When the selected file has no components the background will be white. As components are added the image display will remain blank white until there are objects with more than one X value and more than one Y value.
Here the word ‘object’ means either a corner of a shape component, a point in a point component or a stress/strain in the description of a material. These objects are in a sequence and are numbered; 0, 1, 2, …. .
The data pertaining to an individual object is presented on a moveable panel. These panels are similar to corresponding displays on the iPhone with two toolbars at the top, although the top toolbar has only one button being the ‘+’ button. The second toolbar is the same as that on the iPhone: the Next and Back buttons moving the subject forward and backward through the sequence of objects. Also the object kind and sequence number is indicated by a label in the centre of the toolbar.

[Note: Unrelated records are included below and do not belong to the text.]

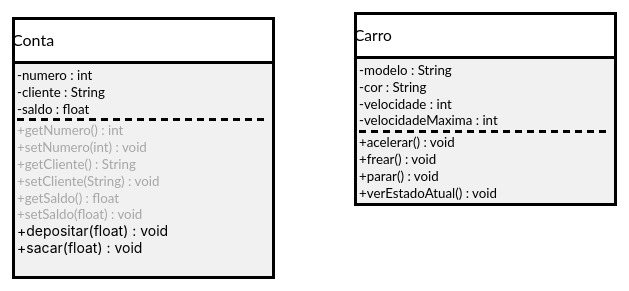
<!DOCTYPE html>
<html lang="pt">
<head>
<meta charset="utf-8">
<title>Diagrama de classes</title>
<style>
:root {
  --paper: #ffffff;
  --ink: #000000;
  --body: #f1f1f1;
  --muted: #a6a6a6;
}
* { box-sizing: border-box; margin: 0; padding: 0; }
html, body { width: 629px; height: 291px; overflow: hidden; background: var(--paper); }
.diagram {
  position: relative;
  width: 629px;
  height: 291px;
  overflow: hidden;
  color: var(--ink);
  font: 13.3px/16.8px Lato, sans-serif;
}
.class-box {
  position: absolute;
  display: flex;
  flex-direction: column;
  width: 263px;
  border: 3px solid var(--ink);
  background: var(--body);
}
.conta { left: 12px; top: 17px; height: 262px; }
.carro { left: 354px; top: 12px; height: 194px; }
.class-name {
  display: flex;
  align-items: center;
  flex: none;
  height: 44px;
  border-bottom: 3px solid var(--ink);
  background: var(--paper);
  font-size: 16px;
  font-weight: 400;
}
.class-name span { margin-left: -3px; }
.carro .class-name { font-size: 15.5px; }
.members { padding: 3px 2px 0; }
ul { list-style: none; white-space: nowrap; }
.separator { display: block; width: 248px; height: 3px; margin: 1px 0; }
.separator line { stroke: var(--ink); stroke-width: 3; stroke-dasharray: 7 5; }
.accessor { color: var(--muted); }
.operation { font-family: Inter, sans-serif; font-size: 14px; }
</style>
</head>
<body>
<main class="diagram">
  <section class="class-box conta">
    <h2 class="class-name"><span>Conta</span></h2>
    <div class="members">
      <ul class="attributes">
        <li>-numero : int</li>
        <li>-cliente : String</li>
        <li>-saldo : float</li>
      </ul>
      <svg class="separator" viewBox="0 0 248 3" aria-hidden="true"><line x1="0" y1="1.5" x2="247" y2="1.5"/></svg>
      <ul class="methods">
        <li class="accessor">+getNumero() : int</li>
        <li class="accessor">+setNumero(int) : void</li>
        <li class="accessor">+getCliente() : String</li>
        <li class="accessor">+setCliente(String) : void</li>
        <li class="accessor">+getSaldo() : float</li>
        <li class="accessor">+setSaldo(float) : void</li>
        <li class="operation">+depositar(float) : void</li>
        <li class="operation">+sacar(float) : void</li>
      </ul>
    </div>
  </section>
  <section class="class-box carro">
    <h2 class="class-name"><span>Carro</span></h2>
    <div class="members">
      <ul class="attributes">
        <li>-modelo : String</li>
        <li>-cor : String</li>
        <li>-velocidade : int</li>
        <li>-velocidadeMaxima : int</li>
      </ul>
      <svg class="separator" viewBox="0 0 248 3" aria-hidden="true"><line x1="0" y1="1.5" x2="247" y2="1.5"/></svg>
      <ul class="methods">
        <li>+acelerar() : void</li>
        <li>+frear() : void</li>
        <li>+parar() : void</li>
        <li>+verEstadoAtual() : void</li>
      </ul>
    </div>
  </section>
</main>
</body>
</html>
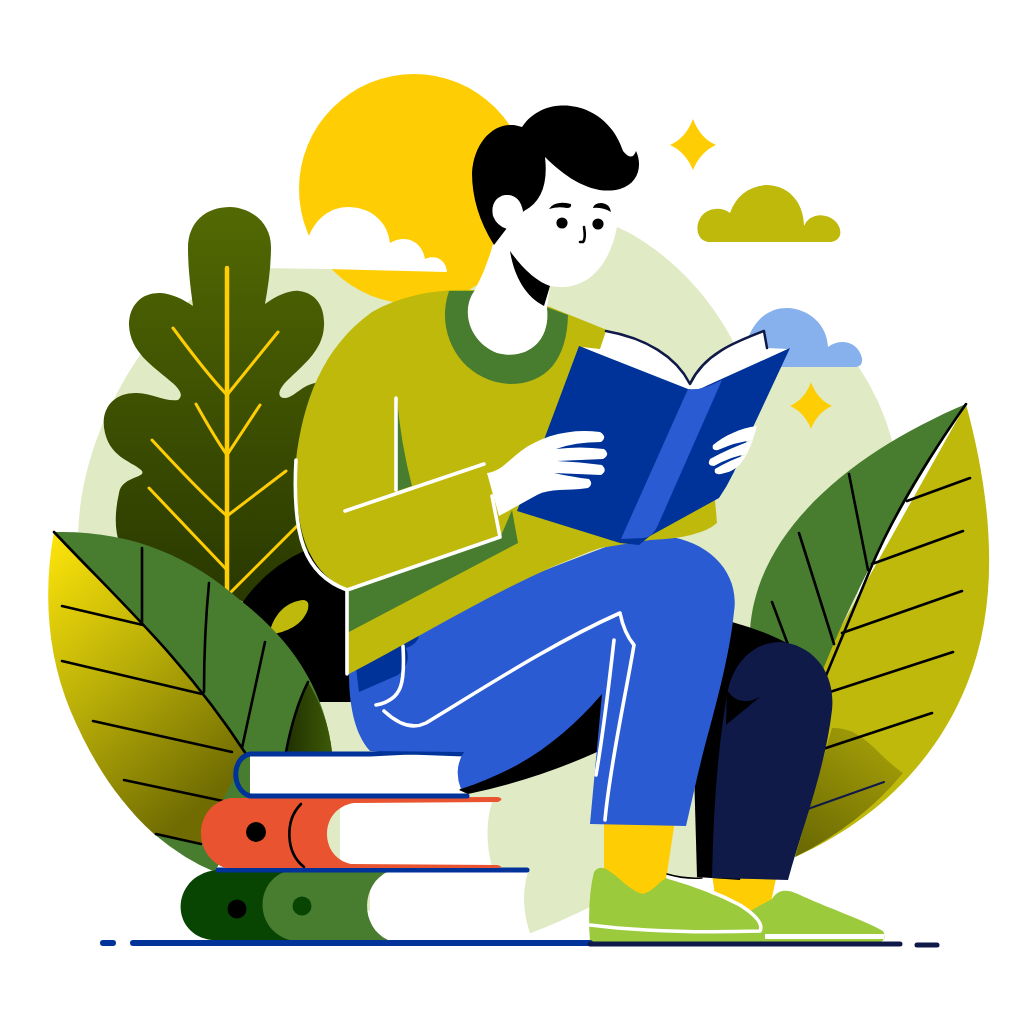
<!DOCTYPE html>
<html lang="en">
<head>
<meta charset="utf-8">
<title>Reading outdoors</title>
<style>
:root {
  --white: #ffffff; --black: #000000; --sun: #ffcd03; --pale: #e0eac4;
  --olive: #bfb90c; --green: #487d30; --deep: #084503; --lime: #9bca3c;
  --blue: #2b5bd3; --royal: #003399; --navy: #101a49; --sky: #86b1ec; --red: #e9532f;
}
html, body { margin: 0; height: 100%; overflow: hidden; background: var(--white); }
svg { display: block; width: 1024px; height: 1024px; }
.white { fill: var(--white); } .black { fill: var(--black); } .sun { fill: var(--sun); }
.pale { fill: var(--pale); } .olive { fill: var(--olive); } .green { fill: var(--green); }
.deep { fill: var(--deep); } .lime { fill: var(--lime); } .blue { fill: var(--blue); }
.royal { fill: var(--royal); } .navy { fill: var(--navy); } .sky { fill: var(--sky); } .red { fill: var(--red); }
.line { fill: none; stroke-linecap: round; stroke-linejoin: round; }
.ink { stroke: var(--black); stroke-width: 2.6; }
.seam { stroke: var(--white); stroke-width: 3.6; }
.vein { stroke: var(--sun); stroke-width: 3; }
.edge { stroke: var(--royal); stroke-width: 5; }
</style>
</head>
<body>
<svg viewBox="0 0 1024 1024" role="img" aria-label="A young man sits on a stack of books among large leaves and reads a blue book">
  <defs>
    <linearGradient id="oak-shade" x1="0" y1="0" x2="0" y2="1">
      <stop offset="0" stop-color="#526903"/><stop offset="1" stop-color="#293800"/>
    </linearGradient>
    <linearGradient id="leaf-shade" x1="0" y1="0" x2="0.55" y2="1">
      <stop offset="0" stop-color="#ffe60a"/><stop offset="0.5" stop-color="#b9ae08"/><stop offset="1" stop-color="#706c02"/>
    </linearGradient>
    <linearGradient id="tip-shade" x1="0.8" y1="0" x2="0.2" y2="1">
      <stop offset="0" stop-color="#a6a008"/><stop offset="1" stop-color="#6c6b03"/>
    </linearGradient>
    <linearGradient id="dark-shade" x1="0" y1="0" x2="1" y2="0">
      <stop offset="0" stop-color="#1f3000"/><stop offset="1" stop-color="#3d5a07"/>
    </linearGradient>
    <path id="sparkle" d="M0-26C5-13 12-5 23 0C12 5 5 13 0 25C-5 13-12 5-23 0C-12-5-5-13 0-26Z"/>
  </defs>

  <g id="backdrop">
    <path class="pale" d="M270 268H447L560 225L617 227C660 246 708 290 736 347L858 366Q881 400 892 440L800 855L700 878L667 875L590 907Q560 922 526 935L300 900L150 830L78 535C80 465 108 402 140 355L190 300Z"/>
    <circle class="sun" cx="414" cy="189" r="115"/>
    <path class="white" d="M260 268L296 236H309C316 218 331 207 348 207C371 207 388 222 390 243C404 234 422 240 425 259C436 254 446 260 447 272L326 269Z"/>
    <path class="olive" d="M708 242C692 240 694 211 715 209Q723 208 730 213C736 195 751 185 768 185C790 186 804 204 804 226C808 216 820 212 831 218C843 225 844 240 831 242Z"/>
    <path class="sky" d="M746 345C752 322 767 308 787 308C810 309 827 325 828 347C840 338 858 341 862 358Q863 366 856 367H765Z"/>
    <use href="#sparkle" x="693" y="145" class="sun"/>
    <use href="#sparkle" transform="translate(811 406) scale(.91)" class="sun"/>
  </g>

  <g id="oak-leaf">
    <path fill="url(#oak-shade)" d="M193 306C190 284 188 266 188 248C188 222 206 207 230 207C255 208 271 226 271 247C271 268 268 287 265 304C278 295 290 290 299 291C317 293 325 308 324 326C323 352 300 367 284 384C277 392 278 399 286 398C297 396 302 383 322 382V560L250 605L120 545C114 529 115 511 119 493C122 476 146 478 142 471C136 463 111 459 105 433C99 408 115 392 137 393C155 394 165 402 178 400C185 395 178 387 169 380C153 366 130 352 129 325C129 304 143 292 161 293C172 294 183 299 193 306Z"/>
    <g class="line vein">
      <path stroke-width="4.5" d="M227 268V596"/>
      <path d="M173 328Q207 374 227 395L278 332M196 404Q215 438 227 455L260 405M152 440Q200 492 227 516L286 471M149 488L227 570M227 596L298 525"/>
    </g>
  </g>

  <g id="bush">
    <path class="black" d="M240 606Q265 568 306 550L352 590V702H310Z"/>
    <path class="olive" d="M269 635C273 614 287 601 304 600Q310 601 308 609C303 625 287 632 269 635Z"/>
  </g>

  <g id="left-leaf">
    <path class="green" d="M54 532C130 530 190 556 240 600C292 640 325 690 332 752L250 800L215 872Q185 860 154 834L200 800Z"/>
    <path fill="url(#dark-shade)" d="M308 682Q328 715 332 752H286Q294 712 308 682Z"/>
    <path fill="url(#leaf-shade)" d="M54 532C120 602 185 660 246 754L222 802L202 843L154 834C114 798 89 754 71 712C47 655 43 592 54 532Z"/>
    <g class="line ink">
      <path d="M54 532C120 602 185 660 246 754M62 606L143 625M62 661L202 694M93 721L232 752M124 780L223 801M156 834L201 844M142 548V622M209 583Q204 635 204 692M265 642L242 748M308 682Q294 710 286 752"/>
    </g>
  </g>

  <g id="right-leaf">
    <path class="olive" d="M966 404C992 500 1001 600 967 684C935 764 873 822 795 857L800 700Z"/>
    <path fill="url(#tip-shade)" d="M832 728C862 726 878 756 903 773Q860 825 795 857Z"/>
    <path class="green" d="M966 404C862 448 757 525 750 630L815 690Q866 555 966 404Z"/>
    <g class="line ink">
      <path d="M966 404Q900 498 870 570L820 690M849 474L868 570M799 533L834 644M772 602L790 650M970 478L907 501M963 531L872 564M962 591L842 633M953 652L830 692M932 713L823 749"/>
      <path stroke="#101a49" stroke-width="2" d="M884 782L805 810"/>
    </g>
  </g>

  <g id="books">
    <g id="green-book">
      <path class="white" d="M370 872H528Q518 905 533 941H370Z"/>
      <path class="deep" d="M216 870H300V940H212C169 935 170 876 216 870Z"/>
      <path class="green" d="M287 871H389C360 884 360 927 388 940H290C254 930 254 881 287 871Z"/>
      <circle class="black" cx="237" cy="909" r="9.5"/>
      <circle class="deep" cx="302" cy="906" r="9.5"/>
      <path class="line edge" d="M218 870H527"/>
    </g>
    <g id="red-book">
      <path class="white" d="M340 802H492Q483 832 492 867H340Z"/>
      <path class="red" d="M230 798L498 797Q505 799 498 802L354 803C319 808 318 857 351 864L497 865Q505 867 498 868H226C192 857 192 806 230 798Z"/>
      <circle class="black" cx="256" cy="832" r="10"/>
      <path class="line ink" d="M301 804C285 820 285 852 304 867"/>
    </g>
    <g id="blue-book">
      <path class="white" d="M250 755H464V796H250Z"/>
      <path class="line edge" d="M464 754L410 752L370 754H250C231 758 231 790 250 796H467"/>
    </g>
  </g>

  <g id="far-leg">
    <path class="sun" d="M712 874H777L771 902L748 913L715 896Z"/>
    <path class="black" d="M732 622Q768 632 792 646L740 880L697 877L694 770Z"/>
    <path class="navy" d="M712 878Q714 765 728 690C734 662 754 642 780 642C812 644 836 672 832 710C825 770 803 825 788 880ZM726 725L760 697Q737 711 726 725Z"/>
    <path class="black" d="M726 725Q737 711 760 697Q738 708 727 690Z"/>
    <path class="lime" d="M715 895L750 911L772 899C778 889 787 889 798 894C825 907 862 919 883 931Q888 939 879 943H760Z"/>
    <path class="white" d="M765 934L885 934L884 939L765 939Z"/>
  </g>

  <g id="near-leg">
    <path class="black" d="M459 790L608 685L597 752Q535 780 468 794Z"/>
    <path class="sun" d="M604 820H675L666 880L645 897L604 880Z"/>
    <path class="blue" d="M349 672L480 595L616 543Q640 536 666 536C710 542 740 573 734 612C728 670 708 730 697 778L686 826L590 824L602 694C561 741 520 770 461 789Q453 769 464 752L370 751C354 733 349 704 349 672Z"/>
    <path class="royal" d="M356 668L419 632Q420 643 406 648Q412 663 398 675L359 692Z"/>
    <path class="line seam" d="M403 646C405 682 403 700 376 705M384 711C398 724 412 730 426 723C490 684 555 642 620 613Q624 633 634 645C624 704 610 765 605 820M614 640Q604 729 596 775"/>
    <path class="lime" d="M590 942Q587 900 594 872C600 864 607 869 612 873C622 880 632 892 643 894C654 891 659 881 668 877C700 888 737 903 754 918Q764 927 766 943Z"/>
    <path class="line seam" stroke-width="5" d="M590 925Q660 934 760 931Q765 921 740 905Q710 889 668 877"/>
    <path class="line" stroke="#000" stroke-width="1.5" d="M667 874Q683 879 702 878"/>
  </g>

  <g id="sweater">
    <path class="olive" d="M296 460C303 402 322 348 372 312Q415 288 475 290L550 307L607 330L715 500L717 523Q700 538 650 540L600 548C510 580 430 632 347 675V590C310 572 294 536 296 460Z"/>
    <path class="green" d="M449 291H474L546 307L568 315C567 360 546 384 510 384C462 382 434 334 449 291Z"/>
    <path class="green" d="M397 399Q401 444 412 486L397 491ZM347 590L500 538L512 510L518 543L347 633Z"/>
    <path class="line seam" d="M296 460C292 536 304 574 347 590V674M347 590L500 537L492 496M396 398V490M345 511L484 464"/>
  </g>

  <g id="head">
    <path class="white" d="M494 240Q488 265 475 290C460 310 469 342 497 353C527 361 551 341 547 308L550 286C588 293 610 264 617 227L620 190L550 140L505 175Z"/>
    <path class="black" d="M510 251Q530 279 550 286L544 306C525 296 514 276 510 251Z"/>
    <path class="black" d="M494 245C479 221 472 197 472 173C474 140 497 118 522 127C536 106 560 103 577 107C602 113 617 132 623 151Q632 162 636 151C643 166 638 184 620 189C594 196 567 179 545 157C548 183 542 202 524 211L507 228Z"/>
    <path class="white" d="M523 211C521 199 514 194 505 195C494 197 491 207 493 216Q497 226 507 229L520 235Z"/>
    <g id="face">
      <circle class="black" cx="562" cy="223" r="5.6"/>
      <circle class="black" cx="598" cy="224" r="5.6"/>
      <path class="black" d="M549 209Q555 200 571 204Q572 208 567 208Q558 206 549 209ZM593 208Q594 203 602 203Q610 204 611 212Q602 207 593 208Z"/>
      <path class="line ink" d="M584 227Q586 239 583 242H580"/>
    </g>
  </g>

  <g id="open-book">
    <path class="white" d="M582 347L600 349L606 331C645 338 672 352 690 382C706 352 735 340 765 331L767 348L788 349L690 396Z"/>
    <path class="line" stroke="#101a49" stroke-width="2.5" d="M606 331C645 338 676 356 690 384C704 354 735 342 764 331L767 348"/>
    <path class="royal" d="M579 346L688 389Q698 391 706 386L790 348L747 440Q735 475 719 498L650 536L639 545L620 543L517 511L545 437Z"/>
    <path class="blue" d="M688 389Q699 392 722 380L658 525Q653 537 644 538L621 539Z"/>
  </g>

  <g id="hands">
    <path class="white" d="M487 473C500 472 509 460 521 451C541 436 570 428 600 432Q608 437 601 442Q575 442 556 449Q580 446 604 449Q611 454 603 459L557 461Q580 462 602 465Q608 471 601 475L554 473Q573 477 589 479Q594 484 588 488C566 491 550 488 537 495L499 516Z"/>
    <path class="white" d="M757 426C740 428 724 436 713 445Q711 451 718 450Q736 442 753 440Q730 448 710 459Q706 466 714 466Q732 456 748 454Q730 460 715 469Q713 475 721 474C737 471 747 463 757 426Z"/>
  </g>

  <g id="ground" class="line" stroke-width="6">
    <path stroke="#003399" d="M103 943H113M133 943H400L590 943"/>
    <path stroke="#101a49" stroke-width="5" d="M590 944H900M917 945H937"/>
  </g>
</svg>
</body>
</html>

The red cursor circle indicates the subject object on the graphic image. Also in the case of a shape component or a stress/strain relationship the line between the subject object and the next object is red. This is intended to indicate where an added new object would appear.
The ‘+’ button in the top right corner will add an object in the sequence after the object that is the subject. If the subject object is not the last the new object will have X, Y values that are half way between that subject object and the next object. Those new X, Y values can then be changed to whatever is required. If, on the other hand, that subject object was the last the new object X, Y values are copied from that subject object. Although those new X, Y values can still be changed to whatever is required the new object is not obvious on the graphic image. In a point component such lost objects make the computations erroneous. The automatic geometry check that happens when a load case is opened should pick up such lost points. The error message is ‘Point components clash at …’.
As with the previous versions a tap on the object identifier on the toolbar will cause a red delete button to appear and a tap on that will delete that object from the sequence.
Also, as with the previous version when an object is added or deleted the sequence numbers are reassigned to all the objects after that added or deleted object.
Similar panels are use for the result details display that presents information about an individual object. On these panels the top toolbar is replaced by a selection box so the user can select the component of interest.